▸ Problem to work on
Within the records below, find each line that holds the string "html", then copy it.

Source information Block Start

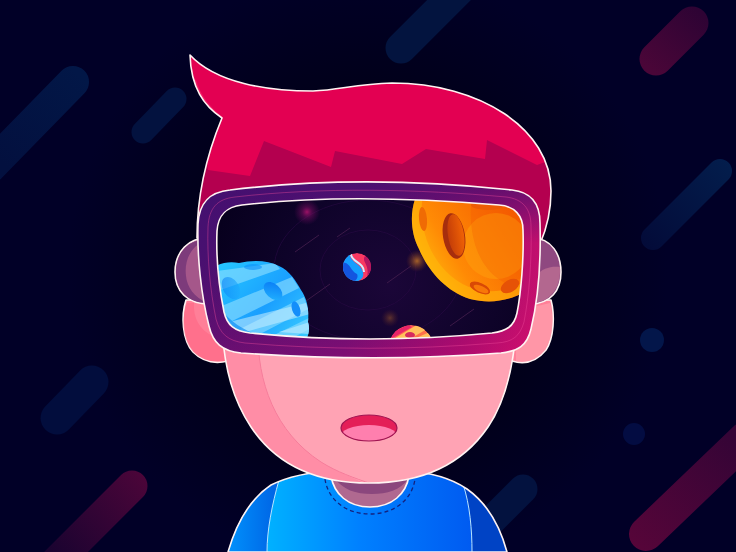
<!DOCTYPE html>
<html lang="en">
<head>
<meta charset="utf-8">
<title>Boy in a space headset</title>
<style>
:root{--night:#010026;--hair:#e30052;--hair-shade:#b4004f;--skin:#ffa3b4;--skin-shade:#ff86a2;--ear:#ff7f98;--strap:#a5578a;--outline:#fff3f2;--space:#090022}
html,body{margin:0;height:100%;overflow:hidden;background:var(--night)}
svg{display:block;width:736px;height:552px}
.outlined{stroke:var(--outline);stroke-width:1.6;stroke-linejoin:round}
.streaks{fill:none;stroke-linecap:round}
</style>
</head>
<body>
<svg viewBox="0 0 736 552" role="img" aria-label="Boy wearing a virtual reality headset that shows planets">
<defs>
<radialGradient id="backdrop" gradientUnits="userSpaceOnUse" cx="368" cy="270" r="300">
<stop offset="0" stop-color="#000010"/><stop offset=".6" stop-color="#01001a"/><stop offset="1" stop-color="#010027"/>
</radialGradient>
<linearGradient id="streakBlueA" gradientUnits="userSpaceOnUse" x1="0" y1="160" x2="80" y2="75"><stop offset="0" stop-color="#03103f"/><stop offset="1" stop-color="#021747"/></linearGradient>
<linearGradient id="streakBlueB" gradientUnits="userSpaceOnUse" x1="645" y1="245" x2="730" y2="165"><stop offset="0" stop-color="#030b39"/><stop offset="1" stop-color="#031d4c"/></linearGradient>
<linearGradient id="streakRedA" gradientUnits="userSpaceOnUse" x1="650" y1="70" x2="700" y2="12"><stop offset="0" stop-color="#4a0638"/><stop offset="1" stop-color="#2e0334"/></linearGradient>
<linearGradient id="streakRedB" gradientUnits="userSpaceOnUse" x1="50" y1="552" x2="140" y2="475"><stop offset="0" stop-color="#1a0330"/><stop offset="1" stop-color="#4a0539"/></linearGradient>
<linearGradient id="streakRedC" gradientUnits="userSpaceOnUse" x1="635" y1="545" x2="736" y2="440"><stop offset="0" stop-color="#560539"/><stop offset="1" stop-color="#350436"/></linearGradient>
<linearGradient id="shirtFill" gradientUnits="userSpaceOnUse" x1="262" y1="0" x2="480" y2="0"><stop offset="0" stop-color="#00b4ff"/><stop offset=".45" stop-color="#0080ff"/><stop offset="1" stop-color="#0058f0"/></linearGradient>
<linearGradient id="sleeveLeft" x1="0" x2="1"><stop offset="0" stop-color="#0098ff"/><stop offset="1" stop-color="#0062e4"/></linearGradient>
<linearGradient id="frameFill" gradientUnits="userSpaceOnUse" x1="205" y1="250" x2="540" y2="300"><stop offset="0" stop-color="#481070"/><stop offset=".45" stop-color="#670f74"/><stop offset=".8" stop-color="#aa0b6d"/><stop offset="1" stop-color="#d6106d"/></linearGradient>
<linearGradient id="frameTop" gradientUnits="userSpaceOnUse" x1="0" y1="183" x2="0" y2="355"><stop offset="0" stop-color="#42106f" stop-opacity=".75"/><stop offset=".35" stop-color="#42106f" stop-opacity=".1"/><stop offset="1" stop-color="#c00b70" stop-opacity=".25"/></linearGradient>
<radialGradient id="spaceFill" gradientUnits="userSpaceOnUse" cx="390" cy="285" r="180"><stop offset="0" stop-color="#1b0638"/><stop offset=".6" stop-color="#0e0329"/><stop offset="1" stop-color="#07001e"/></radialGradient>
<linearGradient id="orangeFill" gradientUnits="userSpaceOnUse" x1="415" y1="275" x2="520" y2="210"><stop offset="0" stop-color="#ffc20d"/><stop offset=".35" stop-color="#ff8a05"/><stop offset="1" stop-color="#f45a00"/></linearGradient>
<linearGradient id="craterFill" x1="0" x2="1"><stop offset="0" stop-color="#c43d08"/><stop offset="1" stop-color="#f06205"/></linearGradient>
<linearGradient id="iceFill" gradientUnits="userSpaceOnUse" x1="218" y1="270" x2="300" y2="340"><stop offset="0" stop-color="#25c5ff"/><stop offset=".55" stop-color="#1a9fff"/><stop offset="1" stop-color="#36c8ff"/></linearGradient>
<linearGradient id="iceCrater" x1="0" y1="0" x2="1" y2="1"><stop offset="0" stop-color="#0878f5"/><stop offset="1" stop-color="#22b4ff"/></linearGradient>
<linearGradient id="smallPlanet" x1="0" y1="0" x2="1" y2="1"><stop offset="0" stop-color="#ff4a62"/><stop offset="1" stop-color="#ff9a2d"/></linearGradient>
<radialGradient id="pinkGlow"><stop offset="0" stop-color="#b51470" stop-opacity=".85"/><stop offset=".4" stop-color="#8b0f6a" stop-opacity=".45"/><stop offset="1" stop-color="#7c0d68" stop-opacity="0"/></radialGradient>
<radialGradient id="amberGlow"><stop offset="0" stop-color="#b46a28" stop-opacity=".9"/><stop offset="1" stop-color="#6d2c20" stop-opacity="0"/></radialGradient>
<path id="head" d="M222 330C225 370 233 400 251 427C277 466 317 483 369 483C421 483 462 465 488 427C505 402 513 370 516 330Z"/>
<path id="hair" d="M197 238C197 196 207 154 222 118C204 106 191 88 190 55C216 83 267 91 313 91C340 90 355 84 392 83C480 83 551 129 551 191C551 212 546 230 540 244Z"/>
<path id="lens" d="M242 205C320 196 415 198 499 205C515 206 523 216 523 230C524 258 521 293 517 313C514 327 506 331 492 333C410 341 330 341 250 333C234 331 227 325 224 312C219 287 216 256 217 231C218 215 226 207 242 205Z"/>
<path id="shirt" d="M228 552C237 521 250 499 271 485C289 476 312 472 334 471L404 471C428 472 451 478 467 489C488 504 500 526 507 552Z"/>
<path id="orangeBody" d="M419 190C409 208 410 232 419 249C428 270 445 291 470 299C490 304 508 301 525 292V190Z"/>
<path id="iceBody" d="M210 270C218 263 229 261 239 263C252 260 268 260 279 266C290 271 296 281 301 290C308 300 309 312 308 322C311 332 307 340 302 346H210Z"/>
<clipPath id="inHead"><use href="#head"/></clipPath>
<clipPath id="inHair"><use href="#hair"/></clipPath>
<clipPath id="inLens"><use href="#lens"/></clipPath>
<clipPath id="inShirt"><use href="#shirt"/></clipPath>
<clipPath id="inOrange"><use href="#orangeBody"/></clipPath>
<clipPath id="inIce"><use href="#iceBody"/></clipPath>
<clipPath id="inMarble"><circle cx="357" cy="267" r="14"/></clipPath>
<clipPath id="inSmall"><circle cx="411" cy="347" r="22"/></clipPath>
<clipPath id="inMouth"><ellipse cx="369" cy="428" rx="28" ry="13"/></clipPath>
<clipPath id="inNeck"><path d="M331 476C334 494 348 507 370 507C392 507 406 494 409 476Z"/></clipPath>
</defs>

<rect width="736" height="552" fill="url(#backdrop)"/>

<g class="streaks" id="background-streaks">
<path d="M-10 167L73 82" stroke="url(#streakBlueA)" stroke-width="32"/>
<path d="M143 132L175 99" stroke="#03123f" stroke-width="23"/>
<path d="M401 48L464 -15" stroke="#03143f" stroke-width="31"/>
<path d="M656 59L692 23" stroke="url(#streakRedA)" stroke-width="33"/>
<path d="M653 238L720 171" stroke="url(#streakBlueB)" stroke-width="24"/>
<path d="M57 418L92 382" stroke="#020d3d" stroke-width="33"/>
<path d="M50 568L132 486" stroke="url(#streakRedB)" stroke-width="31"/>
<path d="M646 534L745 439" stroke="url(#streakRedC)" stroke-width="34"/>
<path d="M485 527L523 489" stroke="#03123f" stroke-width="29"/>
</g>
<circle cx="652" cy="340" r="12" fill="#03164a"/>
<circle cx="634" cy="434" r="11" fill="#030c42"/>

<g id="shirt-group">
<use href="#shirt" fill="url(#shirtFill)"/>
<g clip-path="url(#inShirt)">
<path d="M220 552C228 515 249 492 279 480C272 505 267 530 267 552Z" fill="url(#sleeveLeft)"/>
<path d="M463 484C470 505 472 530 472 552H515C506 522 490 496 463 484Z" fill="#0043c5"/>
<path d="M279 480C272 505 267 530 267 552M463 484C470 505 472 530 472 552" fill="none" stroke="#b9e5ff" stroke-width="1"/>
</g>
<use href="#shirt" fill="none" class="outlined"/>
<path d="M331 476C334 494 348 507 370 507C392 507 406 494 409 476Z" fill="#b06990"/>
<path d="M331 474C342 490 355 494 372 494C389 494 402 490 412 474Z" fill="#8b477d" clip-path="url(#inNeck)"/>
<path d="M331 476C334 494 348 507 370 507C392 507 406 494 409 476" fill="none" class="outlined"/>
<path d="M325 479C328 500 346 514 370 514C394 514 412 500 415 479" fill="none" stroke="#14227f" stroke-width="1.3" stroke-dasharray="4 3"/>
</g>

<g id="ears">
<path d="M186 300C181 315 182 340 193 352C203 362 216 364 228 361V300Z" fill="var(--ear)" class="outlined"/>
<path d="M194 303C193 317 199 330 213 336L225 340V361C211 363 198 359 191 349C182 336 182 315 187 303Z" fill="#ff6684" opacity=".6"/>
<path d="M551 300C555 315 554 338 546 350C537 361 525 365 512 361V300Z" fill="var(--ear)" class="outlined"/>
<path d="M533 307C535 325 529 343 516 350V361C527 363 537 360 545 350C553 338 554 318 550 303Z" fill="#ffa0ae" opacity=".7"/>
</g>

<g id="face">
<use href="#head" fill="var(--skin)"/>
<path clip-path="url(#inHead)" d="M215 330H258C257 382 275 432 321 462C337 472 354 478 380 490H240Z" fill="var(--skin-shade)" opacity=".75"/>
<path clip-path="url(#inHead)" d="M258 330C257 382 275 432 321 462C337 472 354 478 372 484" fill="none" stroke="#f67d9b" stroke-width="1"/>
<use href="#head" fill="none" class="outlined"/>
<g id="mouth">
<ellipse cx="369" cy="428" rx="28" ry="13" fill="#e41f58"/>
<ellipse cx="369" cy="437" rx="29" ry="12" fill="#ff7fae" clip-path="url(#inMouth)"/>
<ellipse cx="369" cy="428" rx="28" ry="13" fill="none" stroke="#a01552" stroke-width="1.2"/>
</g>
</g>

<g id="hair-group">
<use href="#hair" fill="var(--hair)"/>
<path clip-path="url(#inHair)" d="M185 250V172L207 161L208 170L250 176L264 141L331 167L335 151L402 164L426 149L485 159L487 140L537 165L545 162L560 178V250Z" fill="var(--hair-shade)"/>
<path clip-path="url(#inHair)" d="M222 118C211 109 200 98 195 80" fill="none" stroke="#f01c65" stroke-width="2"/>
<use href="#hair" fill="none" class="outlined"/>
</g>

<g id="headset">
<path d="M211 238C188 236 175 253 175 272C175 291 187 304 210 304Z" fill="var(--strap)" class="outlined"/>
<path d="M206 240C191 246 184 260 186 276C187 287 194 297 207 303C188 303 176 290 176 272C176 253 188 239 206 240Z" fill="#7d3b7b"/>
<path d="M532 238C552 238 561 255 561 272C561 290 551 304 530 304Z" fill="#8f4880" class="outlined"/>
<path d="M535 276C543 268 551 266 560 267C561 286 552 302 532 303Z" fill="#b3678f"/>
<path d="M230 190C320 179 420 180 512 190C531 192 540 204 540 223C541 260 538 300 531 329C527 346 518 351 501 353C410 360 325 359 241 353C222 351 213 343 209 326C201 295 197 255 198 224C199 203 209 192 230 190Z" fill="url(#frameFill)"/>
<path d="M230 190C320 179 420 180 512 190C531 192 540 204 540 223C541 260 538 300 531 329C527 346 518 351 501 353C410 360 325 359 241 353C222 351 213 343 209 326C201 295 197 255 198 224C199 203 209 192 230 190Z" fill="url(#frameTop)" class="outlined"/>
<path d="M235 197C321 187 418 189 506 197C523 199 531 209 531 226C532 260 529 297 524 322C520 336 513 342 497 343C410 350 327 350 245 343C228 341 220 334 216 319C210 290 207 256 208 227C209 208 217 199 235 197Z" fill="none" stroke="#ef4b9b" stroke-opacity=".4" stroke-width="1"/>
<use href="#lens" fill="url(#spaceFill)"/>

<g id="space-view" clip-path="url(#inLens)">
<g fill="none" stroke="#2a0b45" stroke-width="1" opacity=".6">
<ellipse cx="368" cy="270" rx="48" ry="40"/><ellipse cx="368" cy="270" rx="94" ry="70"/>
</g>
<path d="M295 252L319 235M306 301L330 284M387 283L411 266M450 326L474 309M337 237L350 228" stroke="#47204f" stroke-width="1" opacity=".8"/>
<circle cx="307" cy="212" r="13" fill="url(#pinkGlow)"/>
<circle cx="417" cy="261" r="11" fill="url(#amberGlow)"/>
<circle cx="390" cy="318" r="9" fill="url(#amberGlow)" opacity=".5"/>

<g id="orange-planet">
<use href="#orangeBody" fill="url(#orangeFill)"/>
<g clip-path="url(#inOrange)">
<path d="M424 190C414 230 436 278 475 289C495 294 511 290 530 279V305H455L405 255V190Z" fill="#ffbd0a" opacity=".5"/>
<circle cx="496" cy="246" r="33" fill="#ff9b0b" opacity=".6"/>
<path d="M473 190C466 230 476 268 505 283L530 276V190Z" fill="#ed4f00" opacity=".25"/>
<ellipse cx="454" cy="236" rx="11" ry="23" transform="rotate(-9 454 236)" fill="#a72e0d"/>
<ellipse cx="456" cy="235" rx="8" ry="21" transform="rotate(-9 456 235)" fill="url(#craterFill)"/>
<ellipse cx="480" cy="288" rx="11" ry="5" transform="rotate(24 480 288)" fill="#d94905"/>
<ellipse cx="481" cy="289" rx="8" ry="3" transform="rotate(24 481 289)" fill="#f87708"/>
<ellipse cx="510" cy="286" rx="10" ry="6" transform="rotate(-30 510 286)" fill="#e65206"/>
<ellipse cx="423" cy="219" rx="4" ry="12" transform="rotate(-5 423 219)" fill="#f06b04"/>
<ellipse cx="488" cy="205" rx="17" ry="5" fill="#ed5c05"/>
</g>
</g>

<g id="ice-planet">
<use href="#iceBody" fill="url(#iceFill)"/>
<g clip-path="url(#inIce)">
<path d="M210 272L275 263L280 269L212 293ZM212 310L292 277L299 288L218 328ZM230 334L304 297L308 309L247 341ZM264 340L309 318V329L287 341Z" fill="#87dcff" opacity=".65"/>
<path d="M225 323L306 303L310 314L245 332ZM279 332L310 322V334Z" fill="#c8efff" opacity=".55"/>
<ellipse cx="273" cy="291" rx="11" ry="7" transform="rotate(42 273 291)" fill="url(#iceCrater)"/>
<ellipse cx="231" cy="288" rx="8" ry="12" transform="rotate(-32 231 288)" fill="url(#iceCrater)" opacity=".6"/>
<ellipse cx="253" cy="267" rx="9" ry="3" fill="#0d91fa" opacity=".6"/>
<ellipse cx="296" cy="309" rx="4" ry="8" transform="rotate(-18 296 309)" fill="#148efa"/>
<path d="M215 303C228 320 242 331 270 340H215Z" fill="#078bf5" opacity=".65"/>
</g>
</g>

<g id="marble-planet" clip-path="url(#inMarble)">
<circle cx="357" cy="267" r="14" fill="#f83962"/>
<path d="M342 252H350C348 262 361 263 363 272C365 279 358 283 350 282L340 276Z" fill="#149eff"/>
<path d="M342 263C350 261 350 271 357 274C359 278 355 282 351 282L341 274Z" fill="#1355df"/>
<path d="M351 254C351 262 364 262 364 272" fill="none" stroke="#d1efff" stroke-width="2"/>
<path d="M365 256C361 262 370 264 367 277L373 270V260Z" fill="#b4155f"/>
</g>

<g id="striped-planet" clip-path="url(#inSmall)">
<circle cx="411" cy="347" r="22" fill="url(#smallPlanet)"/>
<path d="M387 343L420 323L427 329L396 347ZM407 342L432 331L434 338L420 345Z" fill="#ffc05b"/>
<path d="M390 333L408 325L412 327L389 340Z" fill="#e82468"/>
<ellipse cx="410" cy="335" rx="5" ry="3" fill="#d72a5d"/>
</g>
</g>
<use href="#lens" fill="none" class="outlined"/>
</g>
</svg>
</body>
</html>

Source information Block End

▸ Task output
<!DOCTYPE html>
<html lang="en">
html,body{margin:0;height:100%;overflow:hidden;background:var(--night)}
</html>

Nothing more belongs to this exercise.